• **The input**
------------------------------------------------------------------------

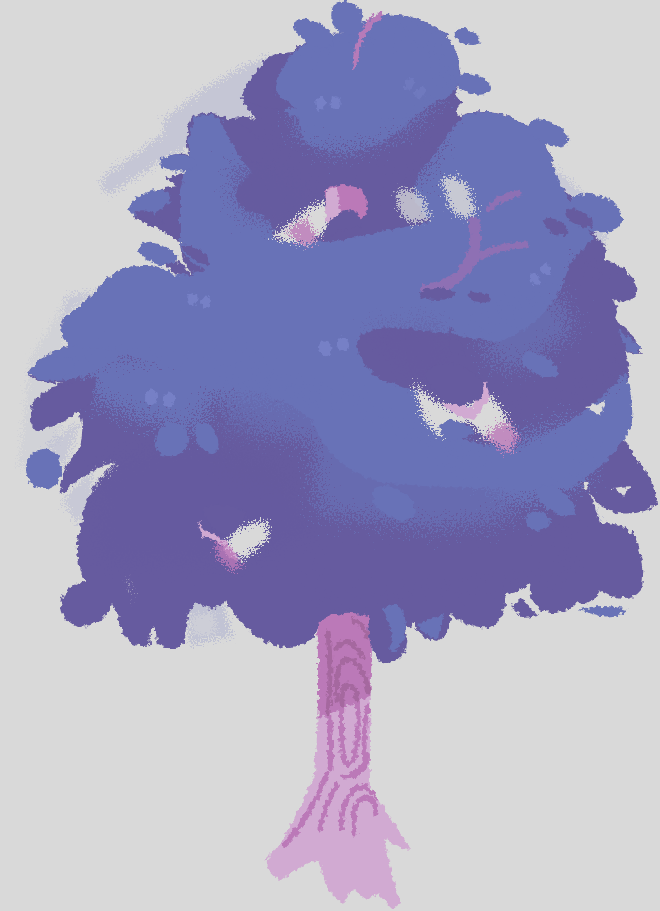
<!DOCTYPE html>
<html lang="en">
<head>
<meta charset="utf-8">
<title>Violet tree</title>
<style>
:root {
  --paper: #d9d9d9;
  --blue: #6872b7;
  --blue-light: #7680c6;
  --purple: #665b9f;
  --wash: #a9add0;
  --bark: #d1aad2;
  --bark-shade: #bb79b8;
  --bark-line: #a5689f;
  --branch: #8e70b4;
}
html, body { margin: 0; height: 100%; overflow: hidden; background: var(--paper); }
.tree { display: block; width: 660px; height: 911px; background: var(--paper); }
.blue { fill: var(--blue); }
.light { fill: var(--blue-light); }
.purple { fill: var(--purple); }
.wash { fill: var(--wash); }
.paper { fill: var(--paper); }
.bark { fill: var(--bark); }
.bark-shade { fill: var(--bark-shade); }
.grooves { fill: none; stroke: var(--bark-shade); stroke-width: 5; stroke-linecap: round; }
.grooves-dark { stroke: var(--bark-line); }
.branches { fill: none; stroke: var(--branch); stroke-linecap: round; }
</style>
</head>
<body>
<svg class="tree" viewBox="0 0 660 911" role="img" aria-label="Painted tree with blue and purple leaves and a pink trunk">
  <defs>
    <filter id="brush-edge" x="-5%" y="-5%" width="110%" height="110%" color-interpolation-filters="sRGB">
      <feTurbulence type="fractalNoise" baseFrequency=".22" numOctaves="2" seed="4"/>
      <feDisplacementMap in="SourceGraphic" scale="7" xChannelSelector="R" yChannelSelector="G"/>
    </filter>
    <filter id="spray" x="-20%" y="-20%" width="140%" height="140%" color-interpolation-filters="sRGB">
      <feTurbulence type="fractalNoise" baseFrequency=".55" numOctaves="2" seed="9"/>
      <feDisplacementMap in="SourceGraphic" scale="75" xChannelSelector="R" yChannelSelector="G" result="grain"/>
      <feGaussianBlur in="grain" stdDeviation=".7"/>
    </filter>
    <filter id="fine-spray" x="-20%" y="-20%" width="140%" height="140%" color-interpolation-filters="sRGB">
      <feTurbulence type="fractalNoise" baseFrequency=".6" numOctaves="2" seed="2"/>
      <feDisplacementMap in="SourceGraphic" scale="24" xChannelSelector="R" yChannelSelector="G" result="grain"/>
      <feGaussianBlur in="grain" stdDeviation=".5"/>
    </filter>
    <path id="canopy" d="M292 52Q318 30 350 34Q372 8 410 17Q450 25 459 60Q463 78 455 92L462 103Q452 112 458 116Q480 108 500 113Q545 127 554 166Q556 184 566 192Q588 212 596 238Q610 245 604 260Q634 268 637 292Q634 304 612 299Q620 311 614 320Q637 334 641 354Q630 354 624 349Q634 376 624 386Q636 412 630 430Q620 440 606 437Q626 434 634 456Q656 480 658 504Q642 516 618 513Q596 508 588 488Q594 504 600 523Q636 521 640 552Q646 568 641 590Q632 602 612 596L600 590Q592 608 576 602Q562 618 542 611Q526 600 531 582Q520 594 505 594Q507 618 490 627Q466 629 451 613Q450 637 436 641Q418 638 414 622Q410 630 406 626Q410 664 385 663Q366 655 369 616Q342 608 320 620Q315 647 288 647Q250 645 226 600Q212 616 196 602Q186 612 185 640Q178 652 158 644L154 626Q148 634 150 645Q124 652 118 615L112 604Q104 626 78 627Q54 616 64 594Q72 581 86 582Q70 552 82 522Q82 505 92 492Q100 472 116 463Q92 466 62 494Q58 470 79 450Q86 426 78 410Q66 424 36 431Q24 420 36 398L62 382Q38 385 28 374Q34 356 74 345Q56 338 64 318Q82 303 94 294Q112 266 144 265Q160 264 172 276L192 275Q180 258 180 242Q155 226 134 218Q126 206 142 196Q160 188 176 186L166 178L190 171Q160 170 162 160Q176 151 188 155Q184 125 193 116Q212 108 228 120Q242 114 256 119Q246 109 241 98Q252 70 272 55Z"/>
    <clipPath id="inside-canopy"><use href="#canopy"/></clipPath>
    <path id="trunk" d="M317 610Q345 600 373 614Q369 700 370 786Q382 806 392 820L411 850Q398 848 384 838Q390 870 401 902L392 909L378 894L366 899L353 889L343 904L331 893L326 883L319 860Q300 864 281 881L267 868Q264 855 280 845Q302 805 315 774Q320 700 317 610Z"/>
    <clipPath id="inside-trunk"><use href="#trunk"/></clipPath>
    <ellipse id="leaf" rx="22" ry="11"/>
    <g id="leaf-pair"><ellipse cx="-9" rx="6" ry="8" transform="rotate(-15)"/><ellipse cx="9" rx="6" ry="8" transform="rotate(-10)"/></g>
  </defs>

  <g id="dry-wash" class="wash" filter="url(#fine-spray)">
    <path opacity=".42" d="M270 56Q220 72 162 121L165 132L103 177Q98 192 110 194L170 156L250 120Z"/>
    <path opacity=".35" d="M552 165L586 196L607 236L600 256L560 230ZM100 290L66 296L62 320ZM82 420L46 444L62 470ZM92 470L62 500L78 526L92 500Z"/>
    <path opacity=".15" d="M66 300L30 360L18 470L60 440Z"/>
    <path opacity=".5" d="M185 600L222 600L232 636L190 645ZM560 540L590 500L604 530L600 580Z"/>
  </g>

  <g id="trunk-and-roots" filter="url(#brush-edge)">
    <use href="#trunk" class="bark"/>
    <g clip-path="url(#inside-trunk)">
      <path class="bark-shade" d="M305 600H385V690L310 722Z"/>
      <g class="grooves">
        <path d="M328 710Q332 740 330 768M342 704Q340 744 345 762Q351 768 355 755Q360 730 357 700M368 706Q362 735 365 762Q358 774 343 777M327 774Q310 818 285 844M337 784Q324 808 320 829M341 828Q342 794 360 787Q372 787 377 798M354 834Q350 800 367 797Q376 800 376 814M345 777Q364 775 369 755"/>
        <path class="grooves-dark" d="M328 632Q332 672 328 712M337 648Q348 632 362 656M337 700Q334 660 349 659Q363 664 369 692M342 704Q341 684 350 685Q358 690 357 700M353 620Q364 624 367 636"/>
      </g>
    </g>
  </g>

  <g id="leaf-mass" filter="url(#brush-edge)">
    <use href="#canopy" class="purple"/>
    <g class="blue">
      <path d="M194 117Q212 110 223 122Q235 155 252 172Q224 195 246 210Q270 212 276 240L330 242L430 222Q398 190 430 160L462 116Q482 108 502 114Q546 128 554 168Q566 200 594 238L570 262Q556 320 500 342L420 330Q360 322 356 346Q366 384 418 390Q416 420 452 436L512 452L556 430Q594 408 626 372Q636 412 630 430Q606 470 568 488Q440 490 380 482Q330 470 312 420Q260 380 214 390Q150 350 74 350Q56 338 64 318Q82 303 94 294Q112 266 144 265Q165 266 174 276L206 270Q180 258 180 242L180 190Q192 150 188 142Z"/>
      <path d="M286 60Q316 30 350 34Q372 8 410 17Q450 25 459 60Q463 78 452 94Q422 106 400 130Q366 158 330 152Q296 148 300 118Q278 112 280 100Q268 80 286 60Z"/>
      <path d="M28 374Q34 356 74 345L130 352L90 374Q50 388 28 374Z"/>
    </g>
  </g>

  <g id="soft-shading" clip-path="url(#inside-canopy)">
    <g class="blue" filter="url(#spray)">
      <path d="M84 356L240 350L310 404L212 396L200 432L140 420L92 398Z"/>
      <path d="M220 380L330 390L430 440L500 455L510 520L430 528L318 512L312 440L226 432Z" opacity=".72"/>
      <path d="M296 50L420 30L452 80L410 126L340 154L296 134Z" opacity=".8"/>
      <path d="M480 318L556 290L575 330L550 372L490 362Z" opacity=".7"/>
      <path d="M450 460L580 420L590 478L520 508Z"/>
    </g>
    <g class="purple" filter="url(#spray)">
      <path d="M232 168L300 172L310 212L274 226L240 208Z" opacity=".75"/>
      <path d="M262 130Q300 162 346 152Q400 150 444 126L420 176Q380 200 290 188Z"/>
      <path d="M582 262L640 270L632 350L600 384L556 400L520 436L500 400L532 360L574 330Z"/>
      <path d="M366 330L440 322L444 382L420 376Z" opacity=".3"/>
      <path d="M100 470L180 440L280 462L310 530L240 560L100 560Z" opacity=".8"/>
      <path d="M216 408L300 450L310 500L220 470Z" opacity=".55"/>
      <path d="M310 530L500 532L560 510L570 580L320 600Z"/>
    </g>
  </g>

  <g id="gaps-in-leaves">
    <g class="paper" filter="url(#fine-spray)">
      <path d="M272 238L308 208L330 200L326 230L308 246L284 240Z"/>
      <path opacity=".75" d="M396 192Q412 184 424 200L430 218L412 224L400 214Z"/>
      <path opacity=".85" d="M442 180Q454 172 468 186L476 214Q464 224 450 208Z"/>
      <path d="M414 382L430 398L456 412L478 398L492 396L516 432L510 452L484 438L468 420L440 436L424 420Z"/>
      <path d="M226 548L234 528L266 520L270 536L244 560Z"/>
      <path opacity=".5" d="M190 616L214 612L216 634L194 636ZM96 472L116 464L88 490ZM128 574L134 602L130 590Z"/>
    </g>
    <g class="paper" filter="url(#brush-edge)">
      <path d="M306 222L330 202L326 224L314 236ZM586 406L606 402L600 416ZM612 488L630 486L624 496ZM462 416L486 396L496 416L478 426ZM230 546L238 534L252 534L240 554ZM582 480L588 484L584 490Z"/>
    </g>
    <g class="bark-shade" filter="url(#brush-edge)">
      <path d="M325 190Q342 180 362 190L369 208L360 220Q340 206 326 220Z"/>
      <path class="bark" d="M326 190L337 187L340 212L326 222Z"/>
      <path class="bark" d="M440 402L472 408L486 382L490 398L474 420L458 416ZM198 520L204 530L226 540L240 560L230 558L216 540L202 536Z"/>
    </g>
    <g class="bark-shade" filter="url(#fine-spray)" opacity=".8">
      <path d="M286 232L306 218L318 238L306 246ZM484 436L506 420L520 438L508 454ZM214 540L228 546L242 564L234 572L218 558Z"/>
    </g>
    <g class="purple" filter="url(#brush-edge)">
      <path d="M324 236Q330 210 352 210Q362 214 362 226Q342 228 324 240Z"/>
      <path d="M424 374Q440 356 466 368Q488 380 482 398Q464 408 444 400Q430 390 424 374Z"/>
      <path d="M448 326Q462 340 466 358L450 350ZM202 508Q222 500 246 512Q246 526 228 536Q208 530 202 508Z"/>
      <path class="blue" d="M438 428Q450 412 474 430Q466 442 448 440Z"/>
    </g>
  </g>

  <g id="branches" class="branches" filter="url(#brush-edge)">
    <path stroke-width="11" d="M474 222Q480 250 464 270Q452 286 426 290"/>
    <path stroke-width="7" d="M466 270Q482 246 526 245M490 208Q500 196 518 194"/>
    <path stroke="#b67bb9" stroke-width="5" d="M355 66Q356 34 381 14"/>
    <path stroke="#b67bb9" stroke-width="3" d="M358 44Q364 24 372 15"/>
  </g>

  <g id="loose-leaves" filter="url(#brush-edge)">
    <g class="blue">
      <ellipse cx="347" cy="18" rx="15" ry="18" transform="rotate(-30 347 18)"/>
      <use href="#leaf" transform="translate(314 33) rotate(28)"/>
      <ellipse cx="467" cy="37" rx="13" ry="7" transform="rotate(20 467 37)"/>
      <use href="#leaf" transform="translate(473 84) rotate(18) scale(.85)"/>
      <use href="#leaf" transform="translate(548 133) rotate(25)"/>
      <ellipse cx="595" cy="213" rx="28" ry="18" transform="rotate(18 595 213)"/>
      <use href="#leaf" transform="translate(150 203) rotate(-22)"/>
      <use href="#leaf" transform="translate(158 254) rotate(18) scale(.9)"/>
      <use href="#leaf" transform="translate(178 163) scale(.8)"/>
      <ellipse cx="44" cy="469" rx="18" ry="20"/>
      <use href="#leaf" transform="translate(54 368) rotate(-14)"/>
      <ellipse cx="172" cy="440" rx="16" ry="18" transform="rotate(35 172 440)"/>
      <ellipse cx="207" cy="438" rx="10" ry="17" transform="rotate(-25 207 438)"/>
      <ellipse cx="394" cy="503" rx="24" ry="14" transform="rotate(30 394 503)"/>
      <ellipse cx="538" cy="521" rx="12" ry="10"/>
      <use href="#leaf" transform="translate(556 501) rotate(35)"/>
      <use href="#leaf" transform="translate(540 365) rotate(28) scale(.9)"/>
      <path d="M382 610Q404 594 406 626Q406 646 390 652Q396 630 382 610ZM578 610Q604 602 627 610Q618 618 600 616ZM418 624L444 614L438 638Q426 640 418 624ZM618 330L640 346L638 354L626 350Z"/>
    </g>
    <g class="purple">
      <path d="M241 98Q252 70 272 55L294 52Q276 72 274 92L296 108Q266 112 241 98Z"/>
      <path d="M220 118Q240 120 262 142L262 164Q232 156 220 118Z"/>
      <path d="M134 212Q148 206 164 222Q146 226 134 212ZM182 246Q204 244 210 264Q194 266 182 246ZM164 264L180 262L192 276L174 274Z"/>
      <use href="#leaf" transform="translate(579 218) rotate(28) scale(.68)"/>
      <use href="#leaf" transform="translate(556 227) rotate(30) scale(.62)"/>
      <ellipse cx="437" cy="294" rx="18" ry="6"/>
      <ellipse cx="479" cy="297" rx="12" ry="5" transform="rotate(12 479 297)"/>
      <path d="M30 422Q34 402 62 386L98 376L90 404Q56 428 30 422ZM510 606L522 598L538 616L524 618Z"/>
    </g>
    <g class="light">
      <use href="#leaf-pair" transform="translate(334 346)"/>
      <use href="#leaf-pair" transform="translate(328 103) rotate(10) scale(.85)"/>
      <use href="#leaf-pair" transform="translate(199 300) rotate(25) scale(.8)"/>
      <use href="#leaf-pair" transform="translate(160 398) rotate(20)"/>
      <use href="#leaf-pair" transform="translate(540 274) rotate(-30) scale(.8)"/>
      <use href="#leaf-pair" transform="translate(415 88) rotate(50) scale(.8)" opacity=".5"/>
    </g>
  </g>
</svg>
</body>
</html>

------------------------------------------------------------------------

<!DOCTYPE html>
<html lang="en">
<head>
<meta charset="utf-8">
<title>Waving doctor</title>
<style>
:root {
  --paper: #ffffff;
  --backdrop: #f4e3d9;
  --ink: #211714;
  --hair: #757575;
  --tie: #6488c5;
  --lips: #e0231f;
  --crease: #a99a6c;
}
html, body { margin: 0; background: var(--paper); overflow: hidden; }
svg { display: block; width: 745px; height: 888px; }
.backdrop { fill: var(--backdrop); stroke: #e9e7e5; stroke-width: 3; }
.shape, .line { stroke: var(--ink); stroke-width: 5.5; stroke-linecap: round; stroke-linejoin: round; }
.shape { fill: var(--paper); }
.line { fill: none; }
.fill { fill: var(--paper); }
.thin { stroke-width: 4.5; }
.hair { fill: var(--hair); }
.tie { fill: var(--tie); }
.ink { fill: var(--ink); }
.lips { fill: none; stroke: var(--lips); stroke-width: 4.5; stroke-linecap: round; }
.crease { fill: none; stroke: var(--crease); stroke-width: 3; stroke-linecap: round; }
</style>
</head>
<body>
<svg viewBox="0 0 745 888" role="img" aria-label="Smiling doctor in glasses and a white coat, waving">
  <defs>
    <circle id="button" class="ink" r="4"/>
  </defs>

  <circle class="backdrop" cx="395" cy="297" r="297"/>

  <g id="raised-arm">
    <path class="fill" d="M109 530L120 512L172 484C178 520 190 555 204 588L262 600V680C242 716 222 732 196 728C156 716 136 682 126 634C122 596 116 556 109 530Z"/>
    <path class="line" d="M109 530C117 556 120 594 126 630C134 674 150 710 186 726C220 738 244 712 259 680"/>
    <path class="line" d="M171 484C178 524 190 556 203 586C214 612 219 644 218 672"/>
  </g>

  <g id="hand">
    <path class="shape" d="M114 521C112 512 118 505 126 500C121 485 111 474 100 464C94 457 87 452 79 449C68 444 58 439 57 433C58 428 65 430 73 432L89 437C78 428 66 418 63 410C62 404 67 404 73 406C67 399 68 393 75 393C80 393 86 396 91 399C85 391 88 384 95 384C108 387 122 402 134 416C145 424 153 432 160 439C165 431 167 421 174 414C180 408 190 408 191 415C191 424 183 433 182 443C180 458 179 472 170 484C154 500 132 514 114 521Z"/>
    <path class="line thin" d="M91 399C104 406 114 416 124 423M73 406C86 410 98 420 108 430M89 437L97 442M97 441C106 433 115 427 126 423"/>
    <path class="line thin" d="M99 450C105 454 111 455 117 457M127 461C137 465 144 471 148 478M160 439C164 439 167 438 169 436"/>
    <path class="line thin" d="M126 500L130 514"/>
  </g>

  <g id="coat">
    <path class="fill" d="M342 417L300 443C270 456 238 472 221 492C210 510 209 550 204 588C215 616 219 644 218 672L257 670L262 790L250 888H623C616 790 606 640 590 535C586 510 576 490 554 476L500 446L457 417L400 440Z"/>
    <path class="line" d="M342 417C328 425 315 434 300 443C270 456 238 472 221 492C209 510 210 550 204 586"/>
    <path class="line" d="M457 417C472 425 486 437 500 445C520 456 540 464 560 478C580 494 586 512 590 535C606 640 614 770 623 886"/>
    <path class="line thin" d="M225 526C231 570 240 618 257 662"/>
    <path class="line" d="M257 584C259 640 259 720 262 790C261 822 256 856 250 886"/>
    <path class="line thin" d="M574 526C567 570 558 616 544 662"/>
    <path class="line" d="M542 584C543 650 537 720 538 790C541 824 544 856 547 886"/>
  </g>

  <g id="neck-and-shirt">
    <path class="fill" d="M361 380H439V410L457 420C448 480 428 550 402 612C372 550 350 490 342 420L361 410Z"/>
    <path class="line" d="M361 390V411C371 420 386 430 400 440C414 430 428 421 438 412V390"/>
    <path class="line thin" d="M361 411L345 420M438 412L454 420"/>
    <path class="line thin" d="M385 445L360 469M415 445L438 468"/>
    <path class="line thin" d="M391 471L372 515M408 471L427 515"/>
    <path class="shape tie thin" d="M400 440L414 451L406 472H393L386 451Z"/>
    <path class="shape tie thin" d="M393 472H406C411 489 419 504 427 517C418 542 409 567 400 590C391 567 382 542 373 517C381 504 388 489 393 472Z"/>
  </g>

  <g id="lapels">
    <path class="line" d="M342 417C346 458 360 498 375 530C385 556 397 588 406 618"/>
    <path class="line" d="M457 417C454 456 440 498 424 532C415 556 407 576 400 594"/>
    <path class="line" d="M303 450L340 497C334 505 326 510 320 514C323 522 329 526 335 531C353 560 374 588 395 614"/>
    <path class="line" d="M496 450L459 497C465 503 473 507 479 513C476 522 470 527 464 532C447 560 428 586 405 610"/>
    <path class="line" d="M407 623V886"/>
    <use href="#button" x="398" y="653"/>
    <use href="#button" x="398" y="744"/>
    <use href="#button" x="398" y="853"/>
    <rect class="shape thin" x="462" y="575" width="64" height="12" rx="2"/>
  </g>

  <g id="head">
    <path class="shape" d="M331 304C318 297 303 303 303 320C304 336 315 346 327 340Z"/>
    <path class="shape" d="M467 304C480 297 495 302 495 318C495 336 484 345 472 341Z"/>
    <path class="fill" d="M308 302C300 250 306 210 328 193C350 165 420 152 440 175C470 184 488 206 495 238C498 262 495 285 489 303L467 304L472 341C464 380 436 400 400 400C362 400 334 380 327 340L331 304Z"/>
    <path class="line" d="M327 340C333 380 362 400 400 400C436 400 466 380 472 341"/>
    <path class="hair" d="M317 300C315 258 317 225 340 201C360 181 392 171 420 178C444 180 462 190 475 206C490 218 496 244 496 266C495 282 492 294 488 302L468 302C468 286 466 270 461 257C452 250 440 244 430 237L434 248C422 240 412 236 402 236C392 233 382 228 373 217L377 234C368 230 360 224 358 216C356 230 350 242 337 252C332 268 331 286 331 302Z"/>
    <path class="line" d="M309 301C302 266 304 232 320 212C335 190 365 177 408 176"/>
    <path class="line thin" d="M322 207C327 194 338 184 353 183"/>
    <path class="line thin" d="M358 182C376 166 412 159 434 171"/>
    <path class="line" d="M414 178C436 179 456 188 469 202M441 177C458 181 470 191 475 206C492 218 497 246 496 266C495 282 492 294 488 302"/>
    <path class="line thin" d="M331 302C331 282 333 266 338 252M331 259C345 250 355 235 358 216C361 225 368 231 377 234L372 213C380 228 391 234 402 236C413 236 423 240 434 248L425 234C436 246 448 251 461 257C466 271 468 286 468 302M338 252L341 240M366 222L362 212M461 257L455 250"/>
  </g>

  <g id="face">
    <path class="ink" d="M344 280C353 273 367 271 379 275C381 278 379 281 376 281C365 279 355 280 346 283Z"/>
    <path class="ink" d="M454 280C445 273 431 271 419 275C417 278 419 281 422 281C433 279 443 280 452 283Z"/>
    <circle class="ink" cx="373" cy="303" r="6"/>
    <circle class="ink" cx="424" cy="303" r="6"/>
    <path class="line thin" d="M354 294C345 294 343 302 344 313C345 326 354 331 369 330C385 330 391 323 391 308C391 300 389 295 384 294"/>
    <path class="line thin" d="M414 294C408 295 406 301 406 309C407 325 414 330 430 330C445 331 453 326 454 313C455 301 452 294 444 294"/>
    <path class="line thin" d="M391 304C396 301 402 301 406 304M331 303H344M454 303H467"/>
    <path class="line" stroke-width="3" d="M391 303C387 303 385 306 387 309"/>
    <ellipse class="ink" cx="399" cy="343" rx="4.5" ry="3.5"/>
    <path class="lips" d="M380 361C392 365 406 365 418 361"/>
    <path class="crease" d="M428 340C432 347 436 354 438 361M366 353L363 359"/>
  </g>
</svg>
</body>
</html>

------------------------------------------------------------------------

• **Your objective**
How many lines of the material above hold the string "inside"? Reply with the number and nothing else.

• **Response to this task**
4